A global shortage of medical isotopes has badly hit the diagnostic and treatment services across the country, forcing scores of hospitals to put off scans and surgeries, even as uncertainty looms large over future supplies.

India, like many countries around the world, imports radioactive isotope molybdenum-99, parent of technetium-99. It is used extensively in imaging to detect diseases of the heart, kidneys, lungs and the spread of cancer.

Last year's shutdown (for repairs) of the National Research Universal Reactor in Ontario, Canada — which meets one-third of the global requirement and outages at a few other similar plants, including the High-Flux Reactor at Petten in the Netherlands — triggered the current crisis.

In a double blow to patients, the shortage not only caused a delay in treatment but also led to a steep hike in diagnostic costs. This was due to a huge increase in the costs by the companies from which the molybdenum-99-techetium-99 column generators are imported by Indian hospitals.

President of the Association of Nuclear Medicine Physicians of India (ANMPI) Kumar Kallur said 90 per cent of the generators were imported from Israel, France, Turkey and the United Kingdom.

The companies have increased the price by 50-70 per cent in the last one year even as there was a 50 per cent shortfall in supplies. “The price is shooting up and the common man is affected,” Dr. Kallur said.

The crisis has spurred the authorities to expedite plans to import a Rs.120-crore plant to produce molybdenum-99 using low-enriched uranium.
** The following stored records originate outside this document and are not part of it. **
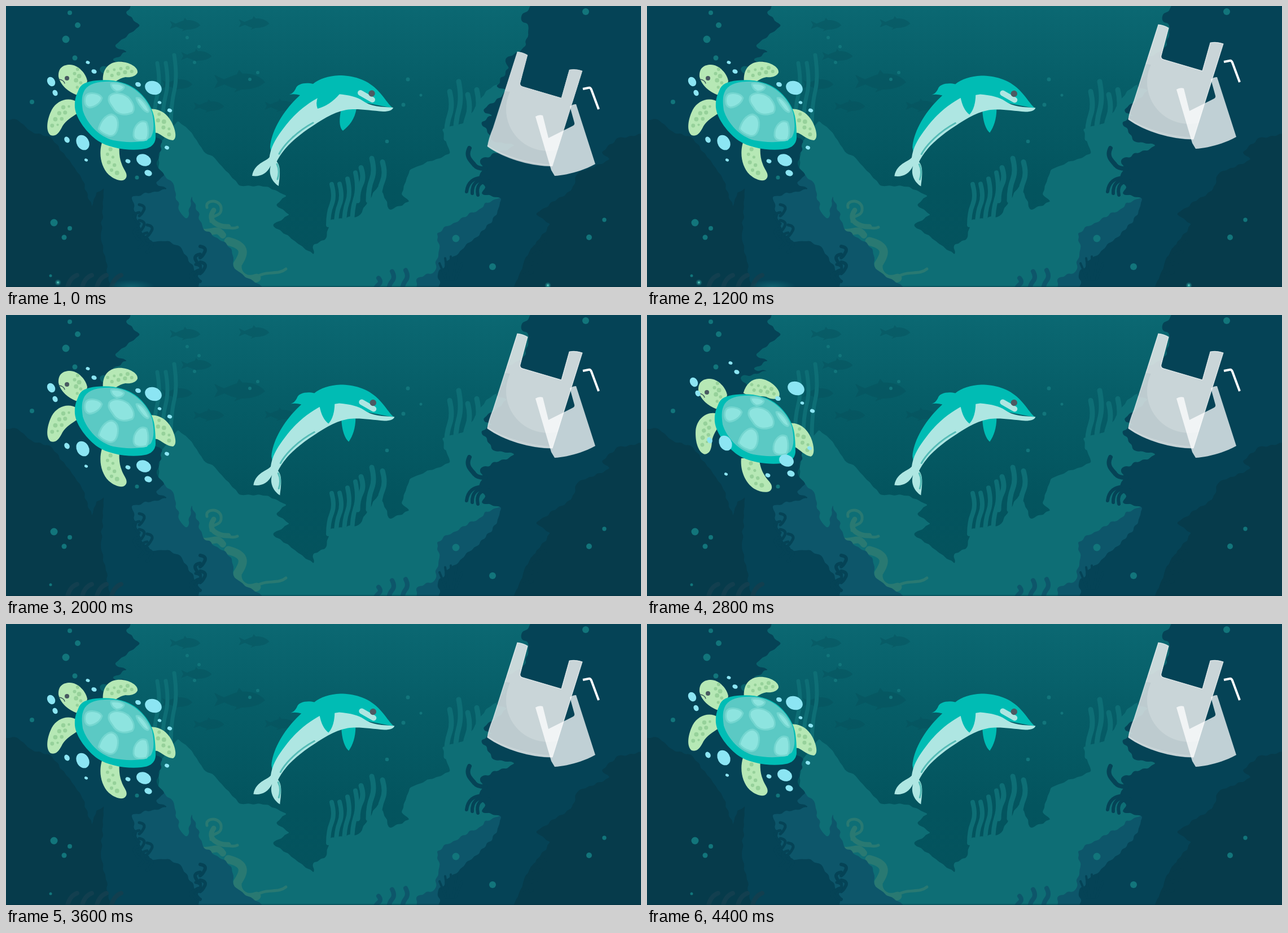
An HTML page that plays this animation: 1125x498 px, repeating every 4800 ms.

```html
<!DOCTYPE html>
<html lang="en">
<head>
<meta charset="utf-8">
<title>Reef</title>
<style>
html, body { margin: 0; width: 100%; height: 100%; overflow: hidden; background: #05434f; }
svg { display: block; width: 100vw; height: 100vh; }
.weed { fill: none; stroke-linecap: round; stroke-linejoin: round; }
</style>
</head>
<body>
<svg viewBox="0 0 1125 498" preserveAspectRatio="none">
  <defs>
    <linearGradient id="water" x1="0" y1="0" x2="0" y2="1">
      <stop offset="0" stop-color="#0b6872"/>
      <stop offset=".3" stop-color="#065d67"/>
      <stop offset=".65" stop-color="#03545e"/>
      <stop offset="1" stop-color="#04525d"/>
    </linearGradient>
    <radialGradient id="halo">
      <stop offset="0" stop-color="#8ff5e2"/>
      <stop offset=".3" stop-color="#2fa8a4" stop-opacity=".75"/>
      <stop offset="1" stop-color="#16808a" stop-opacity="0"/>
    </radialGradient>
    <radialGradient id="mist">
      <stop offset="0" stop-color="#168089" stop-opacity=".5"/>
      <stop offset="1" stop-color="#168089" stop-opacity="0"/>
    </radialGradient>
    <path id="sack" d="M906 81Q916 82 924 87L911 136Q910 142 916 143L984 163L998 113Q1010 111 1021 115L968 284C930 284 882 270 853 249Q855 235 863 216Z"/>
    <clipPath id="sackClip"><use href="#sack"/></clipPath>
  </defs>

  <rect width="1125" height="498" fill="url(#water)"/>
  <g id="fish" fill="#064f5a" opacity=".4"></g>
  <g id="land"></g>
  <g id="dots" fill="#12757b"></g>
  <rect y="496" width="1125" height="2" fill="#04333f" opacity=".4"/>

  <g id="glow">
    <circle cx="92" cy="490" r="6" fill="url(#halo)"/>
    <circle cx="960" cy="495" r="6" fill="url(#halo)"/>
  </g>
  <ellipse id="haze" cx="222" cy="498" rx="42" ry="13" fill="url(#mist)"/>

  <g id="turtle">
    <g id="finTop">
      <path fill="#b6e8b5" d="M172 135C170 115 179 101 197 99C215 97 235 108 233 118C230 125 220 127 212 126C202 128 196 132 191 137Z"/>
    </g>
    <g id="finLeft">
      <path fill="#b6e8b5" d="M127 171C112 160 91 166 81 184C72 202 70 222 79 229C90 233 96 221 100 213C106 203 116 197 127 190Z"/>
    </g>
    <g id="finRight">
      <path fill="#b6e8b5" d="M253 183C270 180 285 190 293 205C301 220 303 235 296 238C286 238 275 228 268 225L258 224Z"/>
    </g>
    <g id="finBack">
      <path fill="#b6e8b5" d="M170 242C164 262 168 285 182 299C195 310 209 313 213 304C216 296 208 290 205 280C201 270 200 260 201 246Z"/>
    </g>
    <g id="head">
      <path fill="#b6e8b5" d="M93 125C92 110 101 104 113 104C128 104 142 120 144 133C141 146 133 154 126 158C110 152 96 140 93 125Z"/>
      <circle cx="108" cy="128" r="4" fill="#485961"/>
      <path d="M94 130Q102 131 104 137" fill="none" stroke="#3c5a5e" stroke-width="1.4" stroke-linecap="round"/>
    </g>
    <path fill="#00bdb5" d="M128 150C132 138 142 134 160 132C190 129 213 136 228 146C249 161 261 184 263 200C265 215 265 225 265 234C264 246 255 253 240 254C214 257 181 251 163 239C144 226 124 200 122 180C121 165 125 157 128 150Z"/>
    <path fill="#5bc9c4" d="M140 148C148 137 165 133 190 134C221 136 250 160 259 190C263 212 262 222 257 232C248 243 215 243 190 238C165 232 143 208 136 185C133 165 135 156 140 148Z"/>
    <g fill="#8de4df" stroke="#75d6d0" stroke-width="3" stroke-linejoin="round">
      <path d="M142 158C148 152 166 154 170 163C168 172 158 179 148 180C138 178 138 165 142 158Z"/>
      <path d="M183 160C190 152 205 153 217 162C226 172 229 182 224 189C210 195 196 193 189 180C183 172 180 167 183 160Z"/>
      <path d="M164 218C167 205 176 193 187 192C195 194 200 201 198 215C196 227 190 232 182 230C173 227 168 224 164 218Z"/>
      <path d="M226 230C225 212 238 200 249 206C253 215 253 230 249 237C242 239 228 241 226 230Z"/>
      <path d="M186 138C193 136 204 138 209 143C209 148 202 152 195 151C189 148 186 143 186 138Z"/>
      <path d="M231 163C238 161 249 173 253 185C253 190 248 188 243 183C237 176 232 170 231 163Z"/>
    </g>
  </g>
  <g id="loose" fill="#8ce5f3"></g>
  <g id="close" fill="#8ce5f3"></g>

  <g id="dolphin">
    <path id="finFar" fill="#00bcb4"/>
    <path fill="#aee6e2" d="M469 264C467 275 440 276 436 301C450 303 462 298 469 283C464 299 473 313 483 319C485 302 488 284 479 275Z"/>
    <path fill="#00bcb4" d="M686 181C679 177 670 161 657 148C638 129 613 123 590 123C571 124 555 129 544 138C532 135 516 137 513 147Q509 155 502 157Q511 155 521 158C493 183 470 220 468 250L470 262L560 185L640 172Z"/>
    <path fill="#aee6e2" d="M466 274C468 248 480 232 496 211C514 188 535 172 556 161L588 156C609 158 622 161 632 168C645 178 666 179 686 180Q684 187 668 187C645 185 621 181 603 184C577 189 558 203 535 218C508 237 489 255 478 279Z"/>
    <path fill="none" stroke="#55bcb7" stroke-width="3" stroke-linecap="round" d="M544 207C516 222 493 245 484 262M480 280Q486 292 481 307"/>
    <path id="finNear" fill="#00bcb4"/>
    <path d="M628 154L649 166" stroke="#aee6e2" stroke-width="10" stroke-linecap="round"/>
    <circle cx="648" cy="155" r="5.7" fill="#4d5962"/>
  </g>

  <g id="litter">
    <g opacity=".88">
      <use href="#sack" fill="#d7dee0"/>
      <g clip-path="url(#sackClip)" fill="#e5eaea">
        <circle cx="960" cy="183" r="74"/>
        <path d="M880 150V70H1030V175Z"/>
      </g>
    </g>
    <path d="M853 247C882 268 930 280 968 282" fill="none" stroke="#d7e1e3" stroke-width="1.5" opacity=".7"/>
    <use id="rim" href="#sack" fill="none" stroke="#fff" stroke-width="1.2"/>
    <path fill="#fff" fill-opacity=".75" d="M938 196Q944 192 951 194L961 234L1003 213Q1008 211 1007 207L999 178Q1004 174 1010 174L1044 280C1021 293 991 300 972 301L966 291Z"/>
    <path d="M1022 147L1032 145Q1035 144 1037 148L1050 183" fill="none" stroke="#fff" stroke-width="4"/>
  </g>
</svg>

<script>
const $ = id => document.getElementById(id);
const add = (id, html) => $(id).insertAdjacentHTML('beforeend', html);
const points = s => s.split(' ').map(p => p.split(',').map(Number));

function random(seed) {
  seed *= 7919;
  return () => (seed = (seed * 16807) % 2147483647) / 2147483647;
}

// Turns a few key points into a softly ragged closed path.
function ragged(text, seed, amp) {
  const pts = points(text), rnd = random(seed), fine = [];
  pts.forEach(([x, y], i) => {
    const [u, v] = pts[(i + 1) % pts.length];
    const len = Math.hypot(u - x, v - y);
    const n = Math.ceil(len / 9);
    for (let k = 0; k < n; k++) {
      const off = k ? (k % 2 ? 1 : -1) * rnd() * amp : 0;
      fine.push([x + (u - x) * k / n - (v - y) / len * off,
                 y + (v - y) * k / n + (u - x) / len * off]);
    }
  });
  const join = ([x, y], i) => {
    const [u, v] = fine[(i + 1) % fine.length];
    const mid = `${(x + u) / 2} ${(y + v) / 2}`;
    return i ? `Q${x} ${y} ${mid}` : 'M' + mid;
  };
  return fine.map(join).join('') + 'Z';
}

function rock(fill, text, seed, amp) {
  add('land', `<path fill="${fill}" d="${ragged(text, seed, amp)}"/>`);
}

function weed(color, width, d) {
  add('land', `<path class="weed" stroke="${color}" stroke-width="${width}" d="${d}"/>`);
}

// A row of gently bent stalks whose tips differ in height.
function stalks(color, x, gap, count, top, low, width) {
  const rnd = random(x);
  for (let i = 0; i < count; i++, x += gap) {
    const tip = top + (rnd() - .5) * 30, h = low - tip;
    weed(color, width, `M${x} ${tip}q6 ${h * .3} 0 ${h * .5}t-6 ${h * .5}`);
  }
}

// A vertical dark frond made of repeated curls.
function frond(color, x, y, count, width) {
  for (let i = 0; i < count; i++) {
    const side = i % 2 ? -1 : 1;
    weed(color, width, `M${x} ${y + i * 14}q${side * 12} 2 ${side * 8} 10t${-side * 8} 10`);
  }
}

const TEAL = '#0e6e75', BLUE = '#0d566a', DARK = '#054356', DEEP = '#063b4b', CORAL = '#297972';

points('318,33 440,30 338,88 415,133 304,138 360,177 486,176').forEach(([x, y], i) =>
  add('fish', `<path transform="translate(${x} ${y}) scale(${i === 3 ? 1 : .6})" d="M44 2C34-11 16-14 4-13L-2-20L-6-12Q-18-8-29-3L-46-11L-40 1L-46 13L-28 6Q-16 12-6 14L-11 20L3 15Q30 15 44 2Z"/>`));

stalks(TEAL, 268, 15, 3, 98, 215, 7);
stalks(TEAL, 577, 14, 4, 308, 388, 8);
stalks(TEAL, 629, 19, 3, 272, 345, 9);
stalks(TEAL, 786, 16, 4, 145, 235, 9);

rock(TEAL, '262,500 270,285 275,240 305,203 330,225 350,258 372,272 412,318 465,320 498,337 478,352 503,370 472,388 545,441 545,422 565,415 575,378 625,372 660,318 680,362 715,347 700,333 715,290 787,262 772,218 812,208 850,150 890,130 915,300 900,500', 11, 2.5);

weed(CORAL, 5, 'M356 357C352 341 384 342 381 362C379 375 362 369 363 382');
weed(CORAL, 9, 'M368 362C354 382 378 392 394 391');
weed(CORAL, 12, 'M344 400C368 405 372 390 384 406');
weed(CORAL, 15, 'M394 417C430 426 420 442 410 458C408 482 430 488 444 482');
weed(CORAL, 5, 'M388 391Q402 396 410 392M438 484C460 466 480 479 496 466');

rock(BLUE, '200,300 265,288 298,318 308,365 320,378 330,336 348,392 400,430 404,465 455,500 200,500', 5, 4);
rock(BLUE, '725,500 731,480 760,470 768,430 763,402 838,360 848,348 878,339 900,500', 9, 4);
stalks(BLUE, 660, 24, 3, 470, 505, 8);

rock(DARK, '-20,-20 238,-20 212,10 238,35 192,70 215,82 188,95 214,100 165,110 230,210 278,240 268,285 281,300 265,313 286,325 222,338 240,400 256,418 290,416 312,430 340,475 346,520 -20,520', 21, 4);
rock(DARK, '1145,-20 945,-20 912,22 926,38 922,70 884,95 892,110 868,141 888,150 845,184 862,195 842,205 860,238 902,247 840,272 846,290 838,305 850,322 842,333 878,341 870,370 825,418 785,450 765,475 772,520 1145,520', 33, 4);

weed(DARK, 8, 'M821 252C813 268 826 276 830 282Q836 289 850 288');
for (let i = 0; i < 3; i++)
  weed(DARK, 6, `M${844 + 6 * i} ${304 + 3 * i}q-25 1 -${28 - 4 * i} 25`);
for (let a = -2; a <= 2; a++)
  weed(DARK, 4, `M${788 + a * 4} 485L${788 + a * 10} ${444 + a * a * 3}`);
frond(DARK, 236, 352, 5, 5);
frond(DARK, 250, 388, 3, 5);
frond(DARK, 344, 426, 4, 6);
frond(DARK, 336, 458, 2, 5);

rock(DEEP, '-20,200 20,201 45,222 82,235 132,300 152,356 160,330 174,322 168,410 190,520 -20,520', 45, 3);
rock(DEEP, '1145,225 1090,232 1055,258 1070,272 1012,298 1002,327 938,368 965,386 918,452 902,520 1145,520', 51, 4);

for (let i = 0; i < 4; i++) {
  weed(DEEP, 6, `M${956 - 8 * i} ${418 + 18 * i}q-24 4 -30 30`);
  weed('#123f4f', 8, `M${108 + 26 * i} 502q4 -20 18 -25`);
}

points('106,59,6.5 127,34,5 113,12,4 122,92,4.5 46,170,4 85,384,6.5 113,394,4 103,410,4.5 79,478,2.5 232,304,3.5 321,56,3 342,72,3 334,100,3 446,118,3 432,130,3 712,130,3.5 735,158,2.5 704,175,3.5 675,240,3.3 797,412,6.5 862,462,6 1027,10,6 1060,379,3.7 1033,410,5')
  .forEach(([x, y, r]) => add('dots', `<circle cx="${x}" cy="${y}" r="${r}"/>`));

// Scatters spots on both sides of a line inside a limb.
function spots(id, x, y, u, v, count, spread) {
  const rnd = random(count + x);
  const len = Math.hypot(u - x, v - y);
  for (let i = 0; i < count; i++) {
    const k = i / (count - 1), off = (i % 2 ? 1 : -1) * spread * (.6 + rnd() * .4);
    const cx = x + (u - x) * k - (v - y) / len * off;
    const cy = y + (v - y) * k + (u - x) / len * off;
    add(id, `<circle cx="${cx}" cy="${cy}" r="${2 + rnd() * 2}" fill="#96d19a"/>`);
  }
}
spots('finTop', 181, 120, 222, 112, 8, 5);
spots('finLeft', 108, 176, 85, 214, 8, 6);
spots('finRight', 268, 194, 291, 226, 6, 4);
spots('finBack', 181, 255, 192, 297, 7, 5);
spots('head', 123, 113, 130, 143, 6, 4);

// Bubbles are ovals that grow narrower one way, each with its own tilt.
function bubbles(id, text) {
  points(text).forEach(([x, y, r]) =>
    add(id, `<ellipse cx="${x}" cy="${y}" rx="${r * 1.13}" ry="${r * .87}" transform="rotate(${(x > 140 ? 22 : 60)} ${x} ${y})"/>`));
}
bubbles('loose', '80,134,7.7 87,154,4.9 145,100,3.2 156,116,4.2 261,145,13.5 272,171,3 290,185,3.8 285,251,3.6 244,273,11.8 252,296,6 136,242,12.4 108,237,5.1');
bubbles('close', '234,139,4.5 216,275,4 142,273,2.8');

const STEP = 400, COUNT = 12;
const FAR = ['M594 182C590 200 590 216 597 221C608 212 618 201 621 181Z',
             'M592 182C592 202 598 219 605 224C612 214 617 200 617 182Z'];
const NEAR = ['M553 160Q548 172 552 182Q574 176 591 156L570 150Z',
              'M553 160Q557 183 569 192Q580 180 580 155L565 150Z'];

const shift = (id, x, y) => $(id).setAttribute('transform', `translate(${x} ${y})`);
const turn = (id, a, x, y) => $(id).setAttribute('transform', `rotate(${a} ${x} ${y})`);
const fade = (id, v) => $(id).setAttribute('opacity', v);

function draw(ms) {
  const i = Math.floor(ms / STEP) % COUNT;
  const odd = i % 2;
  const swim = i % 3 === 1 ? 1 : 0;
  const lift = i % 3 === 2 && i > 2 ? -5 : 0;
  const bright = i === 0 || i === 3;

  shift('turtle', -2 * swim, 9 * swim + lift);
  shift('close', -2 * swim, 9 * swim + lift);
  shift('loose', 3 * swim, -15 * swim + lift);
  turn('finTop', 22 * swim, 187, 134);
  turn('finLeft', -23 * swim, 113, 172);
  turn('finRight', 6 * swim, 259, 202);
  turn('finBack', -11 * swim, 185, 249);

  shift('dolphin', 2.3 * odd, .5 * odd);
  $('finFar').setAttribute('d', FAR[odd]);
  $('finNear').setAttribute('d', NEAR[odd]);

  shift('litter', 0, -48 * odd);
  fade('rim', odd ? .6 : .2);
  fade('glow', bright ? 1 : odd ? 0 : .4);
  fade('haze', bright ? 1 : 0);
}

const start = performance.now();
function tick() {
  draw(performance.now() - start);
  requestAnimationFrame(tick);
}
draw(0);
requestAnimationFrame(tick);
</script>
</body>
</html>
```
The proposed plant would be set up on a turn-key basis in Mumbai under the aegis of the Board of Radiation and Isotope Technology (BRIT), which functions under the Department of Atomic Energy.

The plant — to produce molybdenum-99 through the fission route — would be functional in two years and meet the major requirement of medical isotopes in the country, BRIT chief executive A.K. Kohli told The Hindu from Mumbai.

The plant would also produce radio-iodine and industrial isotopes. Another plant to make column generators was being established in Mumbai and was in advanced stage, Mr. Kohli said.

Executive member and former president of the ANMPI K. Kumaresan said the use of the isotope was essential to ascertain the status of certain diseases, for kidney function assessment and ischemia in myocardium.

“There is need for the country to have medical isotope security,” Dr. Kumaresan said.